EXERCISE: Copy nothing from the entries below except the lines from the one containing "width: 120px;" through the one containing "164px; top: 207px;", and copy those exactly.

EXERCISE INPUTS:
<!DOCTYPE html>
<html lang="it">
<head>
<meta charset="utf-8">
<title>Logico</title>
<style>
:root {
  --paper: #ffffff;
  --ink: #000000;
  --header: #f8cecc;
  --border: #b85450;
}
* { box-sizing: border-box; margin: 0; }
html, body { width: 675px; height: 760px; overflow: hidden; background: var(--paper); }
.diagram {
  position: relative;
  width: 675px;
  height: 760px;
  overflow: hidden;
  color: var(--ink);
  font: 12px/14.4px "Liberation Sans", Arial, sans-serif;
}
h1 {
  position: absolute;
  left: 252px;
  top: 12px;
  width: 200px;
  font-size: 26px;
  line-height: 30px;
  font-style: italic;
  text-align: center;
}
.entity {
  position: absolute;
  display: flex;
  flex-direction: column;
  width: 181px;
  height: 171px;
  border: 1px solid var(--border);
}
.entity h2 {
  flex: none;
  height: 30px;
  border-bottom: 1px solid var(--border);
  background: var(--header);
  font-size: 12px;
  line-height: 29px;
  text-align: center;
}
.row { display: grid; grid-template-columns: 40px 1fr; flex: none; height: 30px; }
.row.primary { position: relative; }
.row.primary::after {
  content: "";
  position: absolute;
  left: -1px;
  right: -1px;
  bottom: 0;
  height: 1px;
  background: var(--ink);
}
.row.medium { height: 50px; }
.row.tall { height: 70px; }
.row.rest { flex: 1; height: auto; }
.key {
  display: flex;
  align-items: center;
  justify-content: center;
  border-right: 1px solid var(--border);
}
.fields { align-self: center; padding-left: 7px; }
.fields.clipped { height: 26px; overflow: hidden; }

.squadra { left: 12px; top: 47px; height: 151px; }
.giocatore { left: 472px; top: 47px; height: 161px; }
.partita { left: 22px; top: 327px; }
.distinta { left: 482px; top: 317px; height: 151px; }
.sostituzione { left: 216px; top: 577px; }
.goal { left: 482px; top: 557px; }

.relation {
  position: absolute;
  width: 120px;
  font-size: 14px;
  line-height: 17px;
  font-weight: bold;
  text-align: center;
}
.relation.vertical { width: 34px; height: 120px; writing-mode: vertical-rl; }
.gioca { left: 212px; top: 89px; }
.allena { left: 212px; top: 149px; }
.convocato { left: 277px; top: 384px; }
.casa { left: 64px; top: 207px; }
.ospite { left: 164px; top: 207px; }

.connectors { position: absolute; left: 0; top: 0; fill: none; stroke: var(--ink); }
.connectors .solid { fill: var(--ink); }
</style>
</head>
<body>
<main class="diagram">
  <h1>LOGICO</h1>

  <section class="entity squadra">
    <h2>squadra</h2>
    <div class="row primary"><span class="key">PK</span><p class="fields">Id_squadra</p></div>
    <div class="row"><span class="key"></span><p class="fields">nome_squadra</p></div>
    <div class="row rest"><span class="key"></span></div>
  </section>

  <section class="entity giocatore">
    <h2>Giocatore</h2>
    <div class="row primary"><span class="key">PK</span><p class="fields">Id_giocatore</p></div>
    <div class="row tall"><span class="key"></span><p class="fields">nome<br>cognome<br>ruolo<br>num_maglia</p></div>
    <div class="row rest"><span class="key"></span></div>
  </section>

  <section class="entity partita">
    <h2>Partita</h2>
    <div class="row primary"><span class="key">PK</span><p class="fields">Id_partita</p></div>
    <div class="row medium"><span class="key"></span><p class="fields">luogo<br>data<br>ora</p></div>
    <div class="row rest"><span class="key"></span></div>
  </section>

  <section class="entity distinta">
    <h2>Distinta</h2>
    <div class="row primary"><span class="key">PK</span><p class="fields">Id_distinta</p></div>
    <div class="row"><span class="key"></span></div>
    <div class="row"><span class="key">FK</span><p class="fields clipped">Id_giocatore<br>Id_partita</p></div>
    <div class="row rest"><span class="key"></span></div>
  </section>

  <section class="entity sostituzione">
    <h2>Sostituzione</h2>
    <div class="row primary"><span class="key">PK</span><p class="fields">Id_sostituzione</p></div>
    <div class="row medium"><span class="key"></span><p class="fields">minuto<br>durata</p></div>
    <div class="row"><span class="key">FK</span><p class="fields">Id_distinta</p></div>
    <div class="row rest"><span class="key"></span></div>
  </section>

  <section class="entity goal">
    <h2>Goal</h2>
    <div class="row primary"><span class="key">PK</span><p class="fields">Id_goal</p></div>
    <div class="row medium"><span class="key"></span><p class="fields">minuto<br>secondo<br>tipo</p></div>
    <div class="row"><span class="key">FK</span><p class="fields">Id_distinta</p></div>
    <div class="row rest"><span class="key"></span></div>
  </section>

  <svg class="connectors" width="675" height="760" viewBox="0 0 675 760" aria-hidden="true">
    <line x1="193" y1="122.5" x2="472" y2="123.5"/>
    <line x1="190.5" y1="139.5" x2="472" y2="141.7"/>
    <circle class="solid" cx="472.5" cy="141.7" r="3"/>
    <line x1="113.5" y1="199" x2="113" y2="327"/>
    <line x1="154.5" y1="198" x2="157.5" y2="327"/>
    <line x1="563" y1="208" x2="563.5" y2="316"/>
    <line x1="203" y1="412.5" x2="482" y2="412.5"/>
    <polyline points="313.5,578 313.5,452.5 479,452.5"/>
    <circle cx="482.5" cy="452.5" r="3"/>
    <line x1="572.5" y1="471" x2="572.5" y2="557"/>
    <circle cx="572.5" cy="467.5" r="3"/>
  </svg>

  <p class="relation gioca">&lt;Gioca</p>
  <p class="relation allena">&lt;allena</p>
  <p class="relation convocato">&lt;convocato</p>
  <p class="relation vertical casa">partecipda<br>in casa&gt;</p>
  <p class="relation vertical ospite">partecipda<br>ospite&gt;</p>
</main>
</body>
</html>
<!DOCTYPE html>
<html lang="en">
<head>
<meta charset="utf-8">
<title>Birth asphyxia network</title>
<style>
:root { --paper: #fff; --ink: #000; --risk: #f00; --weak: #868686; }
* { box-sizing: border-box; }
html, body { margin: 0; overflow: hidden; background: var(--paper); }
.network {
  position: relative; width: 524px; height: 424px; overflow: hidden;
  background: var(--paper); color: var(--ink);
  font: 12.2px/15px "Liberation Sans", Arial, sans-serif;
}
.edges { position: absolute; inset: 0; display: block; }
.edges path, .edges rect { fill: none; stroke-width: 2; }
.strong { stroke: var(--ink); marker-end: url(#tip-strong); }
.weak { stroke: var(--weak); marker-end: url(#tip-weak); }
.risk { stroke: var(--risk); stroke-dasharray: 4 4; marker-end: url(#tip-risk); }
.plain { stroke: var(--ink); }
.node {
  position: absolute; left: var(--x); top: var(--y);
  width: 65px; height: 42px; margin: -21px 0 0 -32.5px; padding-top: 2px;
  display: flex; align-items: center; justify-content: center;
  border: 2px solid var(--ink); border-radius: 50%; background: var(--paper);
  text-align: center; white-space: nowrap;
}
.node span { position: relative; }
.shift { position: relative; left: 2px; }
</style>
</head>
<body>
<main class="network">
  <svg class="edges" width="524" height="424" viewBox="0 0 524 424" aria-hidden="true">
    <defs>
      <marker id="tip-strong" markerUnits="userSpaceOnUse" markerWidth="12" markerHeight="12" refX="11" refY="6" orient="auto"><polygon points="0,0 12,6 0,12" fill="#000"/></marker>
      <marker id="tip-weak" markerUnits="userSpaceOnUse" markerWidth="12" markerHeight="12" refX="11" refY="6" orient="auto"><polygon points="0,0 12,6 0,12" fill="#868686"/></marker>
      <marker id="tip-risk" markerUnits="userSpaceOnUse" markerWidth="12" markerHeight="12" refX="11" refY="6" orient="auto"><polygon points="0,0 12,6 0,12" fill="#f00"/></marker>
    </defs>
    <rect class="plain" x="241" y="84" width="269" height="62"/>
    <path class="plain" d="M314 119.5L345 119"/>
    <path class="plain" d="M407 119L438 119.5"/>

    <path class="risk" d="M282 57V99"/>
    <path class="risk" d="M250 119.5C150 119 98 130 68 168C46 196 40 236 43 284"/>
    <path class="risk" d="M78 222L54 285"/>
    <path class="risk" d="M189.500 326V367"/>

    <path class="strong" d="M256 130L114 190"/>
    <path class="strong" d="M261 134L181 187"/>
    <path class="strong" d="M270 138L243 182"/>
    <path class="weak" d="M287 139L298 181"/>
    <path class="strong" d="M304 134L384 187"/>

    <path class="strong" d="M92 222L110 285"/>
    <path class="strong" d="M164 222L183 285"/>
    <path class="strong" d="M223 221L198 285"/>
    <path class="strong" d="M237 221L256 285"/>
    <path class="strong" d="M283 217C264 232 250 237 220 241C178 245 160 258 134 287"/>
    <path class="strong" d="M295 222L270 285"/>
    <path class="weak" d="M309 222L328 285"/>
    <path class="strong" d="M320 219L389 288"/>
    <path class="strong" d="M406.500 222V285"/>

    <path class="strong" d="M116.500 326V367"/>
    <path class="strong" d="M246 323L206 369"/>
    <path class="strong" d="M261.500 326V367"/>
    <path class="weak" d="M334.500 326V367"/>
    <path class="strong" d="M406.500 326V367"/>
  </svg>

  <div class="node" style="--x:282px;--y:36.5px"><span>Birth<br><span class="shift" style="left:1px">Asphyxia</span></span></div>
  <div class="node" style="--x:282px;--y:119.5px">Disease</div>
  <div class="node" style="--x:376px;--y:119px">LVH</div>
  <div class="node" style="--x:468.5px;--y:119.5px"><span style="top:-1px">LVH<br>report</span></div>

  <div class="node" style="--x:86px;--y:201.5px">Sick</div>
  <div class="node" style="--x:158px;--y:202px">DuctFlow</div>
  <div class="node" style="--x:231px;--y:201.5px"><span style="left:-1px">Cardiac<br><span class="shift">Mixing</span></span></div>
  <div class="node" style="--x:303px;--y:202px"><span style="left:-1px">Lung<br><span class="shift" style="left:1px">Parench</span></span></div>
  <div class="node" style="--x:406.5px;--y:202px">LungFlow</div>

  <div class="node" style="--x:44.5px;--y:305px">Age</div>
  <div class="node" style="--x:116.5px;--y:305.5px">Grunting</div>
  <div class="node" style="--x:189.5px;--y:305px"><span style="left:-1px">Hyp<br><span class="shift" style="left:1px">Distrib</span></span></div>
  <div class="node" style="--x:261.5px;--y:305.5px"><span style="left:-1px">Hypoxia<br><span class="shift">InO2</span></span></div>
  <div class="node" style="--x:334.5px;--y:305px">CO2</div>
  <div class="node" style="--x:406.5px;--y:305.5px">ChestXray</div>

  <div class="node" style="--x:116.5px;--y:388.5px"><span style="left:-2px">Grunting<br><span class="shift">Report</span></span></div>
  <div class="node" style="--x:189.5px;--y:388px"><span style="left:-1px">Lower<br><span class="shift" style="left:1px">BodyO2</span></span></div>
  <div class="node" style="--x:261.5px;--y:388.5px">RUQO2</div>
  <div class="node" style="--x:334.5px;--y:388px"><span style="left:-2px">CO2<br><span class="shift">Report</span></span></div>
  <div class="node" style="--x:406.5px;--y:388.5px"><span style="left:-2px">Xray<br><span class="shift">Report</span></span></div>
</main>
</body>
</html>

EXERCISE RESPONSE:
  width: 120px;
  font-size: 14px;
  line-height: 17px;
  font-weight: bold;
  text-align: center;
}
.relation.vertical { width: 34px; height: 120px; writing-mode: vertical-rl; }
.gioca { left: 212px; top: 89px; }
.allena { left: 212px; top: 149px; }
.convocato { left: 277px; top: 384px; }
.casa { left: 64px; top: 207px; }
.ospite { left: 164px; top: 207px; }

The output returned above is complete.